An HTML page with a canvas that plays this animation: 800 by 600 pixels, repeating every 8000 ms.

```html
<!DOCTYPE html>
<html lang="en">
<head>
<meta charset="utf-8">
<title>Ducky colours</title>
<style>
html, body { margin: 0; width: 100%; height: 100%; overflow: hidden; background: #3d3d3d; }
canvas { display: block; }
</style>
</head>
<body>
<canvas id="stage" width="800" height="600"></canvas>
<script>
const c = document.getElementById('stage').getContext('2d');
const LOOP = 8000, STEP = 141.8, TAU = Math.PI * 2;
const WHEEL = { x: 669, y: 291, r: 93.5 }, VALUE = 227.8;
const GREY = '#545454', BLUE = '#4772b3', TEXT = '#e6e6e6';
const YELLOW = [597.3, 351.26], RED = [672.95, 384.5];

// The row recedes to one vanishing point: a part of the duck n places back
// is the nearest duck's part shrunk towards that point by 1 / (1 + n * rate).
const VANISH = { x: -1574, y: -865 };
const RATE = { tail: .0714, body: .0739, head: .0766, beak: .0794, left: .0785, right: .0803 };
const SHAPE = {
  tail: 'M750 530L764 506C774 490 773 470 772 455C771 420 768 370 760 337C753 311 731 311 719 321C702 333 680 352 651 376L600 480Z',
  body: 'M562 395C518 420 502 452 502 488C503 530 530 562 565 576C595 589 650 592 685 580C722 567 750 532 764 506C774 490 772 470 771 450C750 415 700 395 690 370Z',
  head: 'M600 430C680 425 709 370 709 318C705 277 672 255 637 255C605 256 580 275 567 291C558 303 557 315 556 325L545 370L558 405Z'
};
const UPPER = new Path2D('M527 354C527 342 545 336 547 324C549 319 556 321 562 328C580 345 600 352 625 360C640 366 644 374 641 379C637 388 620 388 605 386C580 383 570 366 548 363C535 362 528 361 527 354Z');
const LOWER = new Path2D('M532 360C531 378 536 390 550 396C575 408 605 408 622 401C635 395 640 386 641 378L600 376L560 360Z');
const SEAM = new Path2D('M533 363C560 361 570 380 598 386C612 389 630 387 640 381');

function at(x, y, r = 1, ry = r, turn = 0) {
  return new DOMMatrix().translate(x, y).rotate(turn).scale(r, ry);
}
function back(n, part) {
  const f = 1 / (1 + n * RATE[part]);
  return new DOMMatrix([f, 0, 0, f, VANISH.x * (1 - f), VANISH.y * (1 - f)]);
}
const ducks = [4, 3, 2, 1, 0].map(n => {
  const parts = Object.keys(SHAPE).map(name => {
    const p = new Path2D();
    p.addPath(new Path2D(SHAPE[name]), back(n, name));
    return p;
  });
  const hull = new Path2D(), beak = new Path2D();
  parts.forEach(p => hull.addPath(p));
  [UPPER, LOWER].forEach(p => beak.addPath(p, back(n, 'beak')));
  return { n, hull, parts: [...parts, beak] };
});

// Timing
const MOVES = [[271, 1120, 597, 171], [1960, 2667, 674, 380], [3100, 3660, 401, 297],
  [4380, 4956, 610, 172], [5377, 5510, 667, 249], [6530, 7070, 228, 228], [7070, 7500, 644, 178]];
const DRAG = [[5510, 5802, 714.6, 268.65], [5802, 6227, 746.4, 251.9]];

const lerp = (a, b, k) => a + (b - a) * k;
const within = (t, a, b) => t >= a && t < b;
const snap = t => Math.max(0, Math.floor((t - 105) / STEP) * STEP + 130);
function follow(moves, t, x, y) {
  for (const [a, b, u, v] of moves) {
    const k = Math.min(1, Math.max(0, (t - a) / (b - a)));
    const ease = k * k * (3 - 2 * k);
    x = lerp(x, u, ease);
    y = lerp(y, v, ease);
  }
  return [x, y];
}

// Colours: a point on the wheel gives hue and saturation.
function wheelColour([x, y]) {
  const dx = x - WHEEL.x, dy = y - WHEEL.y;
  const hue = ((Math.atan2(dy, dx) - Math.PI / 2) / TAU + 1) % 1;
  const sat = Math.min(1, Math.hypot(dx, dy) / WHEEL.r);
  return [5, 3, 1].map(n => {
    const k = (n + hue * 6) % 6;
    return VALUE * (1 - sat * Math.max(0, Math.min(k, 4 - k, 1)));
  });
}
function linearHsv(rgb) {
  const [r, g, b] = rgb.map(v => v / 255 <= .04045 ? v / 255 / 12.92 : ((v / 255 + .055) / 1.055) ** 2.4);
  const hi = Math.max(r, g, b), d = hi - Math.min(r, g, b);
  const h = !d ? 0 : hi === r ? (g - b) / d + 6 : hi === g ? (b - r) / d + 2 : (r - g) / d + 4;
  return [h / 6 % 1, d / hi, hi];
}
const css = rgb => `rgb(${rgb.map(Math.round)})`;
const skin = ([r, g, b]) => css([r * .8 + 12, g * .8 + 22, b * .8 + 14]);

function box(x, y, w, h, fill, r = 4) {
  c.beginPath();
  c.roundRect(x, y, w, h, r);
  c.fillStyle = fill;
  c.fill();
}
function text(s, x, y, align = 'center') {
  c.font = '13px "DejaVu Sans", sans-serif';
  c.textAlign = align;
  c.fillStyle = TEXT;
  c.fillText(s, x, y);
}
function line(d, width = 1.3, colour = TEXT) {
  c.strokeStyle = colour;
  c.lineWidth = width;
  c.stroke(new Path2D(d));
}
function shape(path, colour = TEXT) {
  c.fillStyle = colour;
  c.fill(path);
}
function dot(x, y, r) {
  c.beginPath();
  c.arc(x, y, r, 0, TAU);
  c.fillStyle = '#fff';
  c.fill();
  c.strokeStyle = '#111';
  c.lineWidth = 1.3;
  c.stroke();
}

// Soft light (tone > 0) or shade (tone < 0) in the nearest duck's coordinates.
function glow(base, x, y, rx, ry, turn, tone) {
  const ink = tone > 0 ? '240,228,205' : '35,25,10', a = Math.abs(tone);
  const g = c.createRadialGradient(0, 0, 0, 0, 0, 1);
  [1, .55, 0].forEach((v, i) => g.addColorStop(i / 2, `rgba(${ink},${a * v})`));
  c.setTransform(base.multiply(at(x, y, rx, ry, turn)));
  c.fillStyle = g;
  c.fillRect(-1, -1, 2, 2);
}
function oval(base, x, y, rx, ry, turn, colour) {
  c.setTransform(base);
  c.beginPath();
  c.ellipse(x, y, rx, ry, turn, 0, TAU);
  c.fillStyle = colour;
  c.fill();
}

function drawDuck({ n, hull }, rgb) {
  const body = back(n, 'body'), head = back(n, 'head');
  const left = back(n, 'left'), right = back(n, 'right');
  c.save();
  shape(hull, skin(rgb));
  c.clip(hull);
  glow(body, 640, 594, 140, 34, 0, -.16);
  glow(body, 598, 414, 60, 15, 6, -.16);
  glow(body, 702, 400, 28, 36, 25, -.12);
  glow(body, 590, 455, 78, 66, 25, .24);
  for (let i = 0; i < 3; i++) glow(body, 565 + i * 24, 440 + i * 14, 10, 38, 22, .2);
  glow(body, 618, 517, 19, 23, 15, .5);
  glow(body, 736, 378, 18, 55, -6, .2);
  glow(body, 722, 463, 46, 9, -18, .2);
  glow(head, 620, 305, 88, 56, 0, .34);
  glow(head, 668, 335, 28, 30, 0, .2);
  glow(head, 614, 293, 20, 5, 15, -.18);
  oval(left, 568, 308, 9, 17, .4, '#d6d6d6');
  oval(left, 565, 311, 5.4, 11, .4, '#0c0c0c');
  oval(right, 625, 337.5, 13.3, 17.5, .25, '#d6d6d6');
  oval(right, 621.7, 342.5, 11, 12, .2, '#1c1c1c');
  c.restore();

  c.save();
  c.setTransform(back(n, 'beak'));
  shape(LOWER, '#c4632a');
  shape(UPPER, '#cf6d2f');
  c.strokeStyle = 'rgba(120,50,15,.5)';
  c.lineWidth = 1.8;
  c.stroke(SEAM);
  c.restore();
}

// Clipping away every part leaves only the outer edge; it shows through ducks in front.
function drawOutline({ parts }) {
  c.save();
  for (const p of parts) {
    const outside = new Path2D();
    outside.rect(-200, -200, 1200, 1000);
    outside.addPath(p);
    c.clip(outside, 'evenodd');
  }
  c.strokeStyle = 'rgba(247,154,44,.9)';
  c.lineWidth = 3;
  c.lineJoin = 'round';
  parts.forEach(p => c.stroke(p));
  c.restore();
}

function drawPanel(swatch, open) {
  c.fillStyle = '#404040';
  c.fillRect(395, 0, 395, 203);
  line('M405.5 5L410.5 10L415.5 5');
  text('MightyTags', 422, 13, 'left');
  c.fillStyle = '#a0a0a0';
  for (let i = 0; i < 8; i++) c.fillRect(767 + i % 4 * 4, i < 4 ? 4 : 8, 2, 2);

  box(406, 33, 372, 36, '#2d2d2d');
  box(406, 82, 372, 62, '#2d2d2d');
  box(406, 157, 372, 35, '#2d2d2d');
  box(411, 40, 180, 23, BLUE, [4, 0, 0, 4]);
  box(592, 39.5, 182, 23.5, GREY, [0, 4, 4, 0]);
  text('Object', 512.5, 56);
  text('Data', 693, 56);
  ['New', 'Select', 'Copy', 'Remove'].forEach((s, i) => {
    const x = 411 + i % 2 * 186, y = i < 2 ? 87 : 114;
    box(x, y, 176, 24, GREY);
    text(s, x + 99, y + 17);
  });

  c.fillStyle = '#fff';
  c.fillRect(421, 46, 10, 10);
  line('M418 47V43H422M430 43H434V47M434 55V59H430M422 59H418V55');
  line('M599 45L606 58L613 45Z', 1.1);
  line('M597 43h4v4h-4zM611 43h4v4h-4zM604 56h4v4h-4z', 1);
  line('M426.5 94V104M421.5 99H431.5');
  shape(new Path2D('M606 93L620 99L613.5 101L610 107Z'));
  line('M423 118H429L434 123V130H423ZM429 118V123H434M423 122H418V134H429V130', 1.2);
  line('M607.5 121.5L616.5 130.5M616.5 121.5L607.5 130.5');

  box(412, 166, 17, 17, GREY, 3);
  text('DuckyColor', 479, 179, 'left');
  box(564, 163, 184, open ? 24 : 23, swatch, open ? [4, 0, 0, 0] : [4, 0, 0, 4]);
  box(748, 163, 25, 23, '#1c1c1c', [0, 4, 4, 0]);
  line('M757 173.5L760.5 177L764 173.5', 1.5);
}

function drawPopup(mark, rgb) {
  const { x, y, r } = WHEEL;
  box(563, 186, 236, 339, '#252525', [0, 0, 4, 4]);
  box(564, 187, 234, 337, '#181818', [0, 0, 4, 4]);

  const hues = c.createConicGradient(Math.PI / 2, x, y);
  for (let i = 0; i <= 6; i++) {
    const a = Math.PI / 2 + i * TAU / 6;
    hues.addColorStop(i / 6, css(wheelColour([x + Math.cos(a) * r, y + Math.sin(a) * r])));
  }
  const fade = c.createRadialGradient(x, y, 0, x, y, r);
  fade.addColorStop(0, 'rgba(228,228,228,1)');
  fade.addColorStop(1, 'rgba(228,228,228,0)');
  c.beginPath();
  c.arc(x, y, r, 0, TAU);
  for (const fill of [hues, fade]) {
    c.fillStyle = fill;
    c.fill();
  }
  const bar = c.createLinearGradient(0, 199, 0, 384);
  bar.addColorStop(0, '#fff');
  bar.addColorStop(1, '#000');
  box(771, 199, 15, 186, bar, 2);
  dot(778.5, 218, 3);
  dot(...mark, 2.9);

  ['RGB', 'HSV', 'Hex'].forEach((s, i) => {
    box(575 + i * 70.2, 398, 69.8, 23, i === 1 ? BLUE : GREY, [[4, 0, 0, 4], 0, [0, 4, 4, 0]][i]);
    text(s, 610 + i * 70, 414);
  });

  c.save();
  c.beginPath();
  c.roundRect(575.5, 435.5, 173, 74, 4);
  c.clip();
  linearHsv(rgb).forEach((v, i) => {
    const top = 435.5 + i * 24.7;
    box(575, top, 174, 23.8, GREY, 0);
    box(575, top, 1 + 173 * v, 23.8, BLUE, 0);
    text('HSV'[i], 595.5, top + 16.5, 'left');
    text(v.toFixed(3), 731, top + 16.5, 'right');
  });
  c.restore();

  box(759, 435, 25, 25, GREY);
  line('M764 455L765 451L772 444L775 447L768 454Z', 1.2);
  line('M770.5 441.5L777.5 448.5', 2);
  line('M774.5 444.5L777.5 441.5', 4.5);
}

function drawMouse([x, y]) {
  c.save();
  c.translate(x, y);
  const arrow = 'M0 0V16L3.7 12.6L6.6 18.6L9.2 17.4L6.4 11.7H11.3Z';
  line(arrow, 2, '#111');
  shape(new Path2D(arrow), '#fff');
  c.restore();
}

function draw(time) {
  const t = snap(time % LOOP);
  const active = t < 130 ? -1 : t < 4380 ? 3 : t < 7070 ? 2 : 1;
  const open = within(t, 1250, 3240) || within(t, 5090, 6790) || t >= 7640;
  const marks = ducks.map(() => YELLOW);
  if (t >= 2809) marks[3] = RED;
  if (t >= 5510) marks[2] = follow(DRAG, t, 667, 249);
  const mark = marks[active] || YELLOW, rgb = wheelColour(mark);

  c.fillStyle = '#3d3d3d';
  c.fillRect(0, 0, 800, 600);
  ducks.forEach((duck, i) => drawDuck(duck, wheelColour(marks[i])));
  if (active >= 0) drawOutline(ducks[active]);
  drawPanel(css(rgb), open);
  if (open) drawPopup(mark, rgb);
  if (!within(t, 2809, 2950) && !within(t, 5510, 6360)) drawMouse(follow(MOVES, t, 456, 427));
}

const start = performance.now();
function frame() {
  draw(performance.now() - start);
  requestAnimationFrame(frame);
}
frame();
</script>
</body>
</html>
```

--

◆ **WHAT TO WORK ON**: Report every line of the data above that contains the string "active" by copying it in full.

◆ **EXERCISE OUTPUT**:
  const active = t < 130 ? -1 : t < 4380 ? 3 : t < 7070 ? 2 : 1;
  const mark = marks[active] || YELLOW, rgb = wheelColour(mark);
  if (active >= 0) drawOutline(ducks[active]);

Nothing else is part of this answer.